TASK DETAILS: Check every line of the entries that follow, and copy the ones containing "text".

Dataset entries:
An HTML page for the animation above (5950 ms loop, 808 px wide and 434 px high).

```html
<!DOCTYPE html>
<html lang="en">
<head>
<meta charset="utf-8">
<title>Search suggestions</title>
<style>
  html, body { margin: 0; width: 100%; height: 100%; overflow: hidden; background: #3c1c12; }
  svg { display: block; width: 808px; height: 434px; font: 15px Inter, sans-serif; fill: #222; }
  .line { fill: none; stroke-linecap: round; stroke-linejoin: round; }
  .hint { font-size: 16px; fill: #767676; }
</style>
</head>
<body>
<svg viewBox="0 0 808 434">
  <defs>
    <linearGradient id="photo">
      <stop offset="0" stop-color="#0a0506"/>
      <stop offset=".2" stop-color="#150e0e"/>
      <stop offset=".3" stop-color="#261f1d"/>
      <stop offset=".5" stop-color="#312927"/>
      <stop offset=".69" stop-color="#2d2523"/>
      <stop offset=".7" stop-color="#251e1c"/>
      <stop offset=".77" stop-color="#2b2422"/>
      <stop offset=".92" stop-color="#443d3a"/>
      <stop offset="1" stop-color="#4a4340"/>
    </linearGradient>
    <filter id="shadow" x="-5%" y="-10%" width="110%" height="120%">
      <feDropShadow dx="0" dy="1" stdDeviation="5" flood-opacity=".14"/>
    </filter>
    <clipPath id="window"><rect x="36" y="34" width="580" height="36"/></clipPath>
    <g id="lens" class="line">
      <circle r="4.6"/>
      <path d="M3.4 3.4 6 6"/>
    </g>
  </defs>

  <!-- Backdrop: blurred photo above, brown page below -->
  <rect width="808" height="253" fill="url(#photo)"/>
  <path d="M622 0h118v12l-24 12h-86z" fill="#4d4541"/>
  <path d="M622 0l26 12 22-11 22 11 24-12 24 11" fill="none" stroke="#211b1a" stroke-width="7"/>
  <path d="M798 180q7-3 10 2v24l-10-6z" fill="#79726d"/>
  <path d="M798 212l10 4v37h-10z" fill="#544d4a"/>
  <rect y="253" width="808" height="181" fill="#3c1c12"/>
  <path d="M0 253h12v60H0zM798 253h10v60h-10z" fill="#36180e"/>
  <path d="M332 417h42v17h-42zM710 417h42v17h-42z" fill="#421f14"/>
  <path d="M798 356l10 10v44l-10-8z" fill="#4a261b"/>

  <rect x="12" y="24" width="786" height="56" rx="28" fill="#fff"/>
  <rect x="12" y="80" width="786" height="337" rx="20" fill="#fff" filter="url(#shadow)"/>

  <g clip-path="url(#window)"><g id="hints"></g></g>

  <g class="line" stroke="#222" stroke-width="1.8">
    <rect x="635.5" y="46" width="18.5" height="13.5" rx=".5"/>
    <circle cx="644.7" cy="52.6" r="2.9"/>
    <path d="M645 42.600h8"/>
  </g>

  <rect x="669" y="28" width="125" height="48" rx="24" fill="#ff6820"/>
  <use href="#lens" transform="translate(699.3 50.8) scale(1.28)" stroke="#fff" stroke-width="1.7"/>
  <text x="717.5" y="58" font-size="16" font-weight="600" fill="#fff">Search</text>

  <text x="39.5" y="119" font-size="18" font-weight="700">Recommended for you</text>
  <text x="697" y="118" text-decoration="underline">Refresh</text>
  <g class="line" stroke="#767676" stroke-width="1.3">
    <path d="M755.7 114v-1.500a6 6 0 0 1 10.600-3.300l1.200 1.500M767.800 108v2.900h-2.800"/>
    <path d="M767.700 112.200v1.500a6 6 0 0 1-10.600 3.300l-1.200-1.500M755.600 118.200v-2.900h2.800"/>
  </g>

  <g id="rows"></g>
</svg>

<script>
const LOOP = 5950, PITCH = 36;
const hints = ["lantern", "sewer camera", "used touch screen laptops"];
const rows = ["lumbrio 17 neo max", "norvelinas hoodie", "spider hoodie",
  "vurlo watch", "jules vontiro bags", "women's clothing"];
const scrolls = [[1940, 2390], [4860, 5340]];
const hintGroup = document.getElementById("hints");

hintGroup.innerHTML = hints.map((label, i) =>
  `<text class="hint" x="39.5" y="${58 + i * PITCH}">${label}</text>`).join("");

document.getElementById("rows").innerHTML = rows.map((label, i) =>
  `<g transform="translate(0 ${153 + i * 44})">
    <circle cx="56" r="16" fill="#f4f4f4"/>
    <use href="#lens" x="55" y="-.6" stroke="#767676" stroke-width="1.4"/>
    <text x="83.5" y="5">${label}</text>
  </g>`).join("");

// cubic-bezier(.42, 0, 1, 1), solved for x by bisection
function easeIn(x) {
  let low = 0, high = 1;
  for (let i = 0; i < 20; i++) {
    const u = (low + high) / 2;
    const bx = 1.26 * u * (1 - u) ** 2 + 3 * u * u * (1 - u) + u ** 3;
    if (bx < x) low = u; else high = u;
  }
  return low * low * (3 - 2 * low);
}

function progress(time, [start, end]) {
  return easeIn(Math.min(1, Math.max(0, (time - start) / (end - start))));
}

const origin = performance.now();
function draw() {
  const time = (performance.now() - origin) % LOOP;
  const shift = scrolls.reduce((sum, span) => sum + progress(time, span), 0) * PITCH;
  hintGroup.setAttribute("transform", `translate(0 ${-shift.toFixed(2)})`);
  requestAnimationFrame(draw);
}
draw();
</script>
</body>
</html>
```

COMPLETED TASK:
  <text x="717.5" y="58" font-size="16" font-weight="600" fill="#fff">Search</text>
  <text x="39.5" y="119" font-size="18" font-weight="700">Recommended for you</text>
  <text x="697" y="118" text-decoration="underline">Refresh</text>
  `<text class="hint" x="39.5" y="${58 + i * PITCH}">${label}</text>`).join("");
    <text x="83.5" y="5">${label}</text>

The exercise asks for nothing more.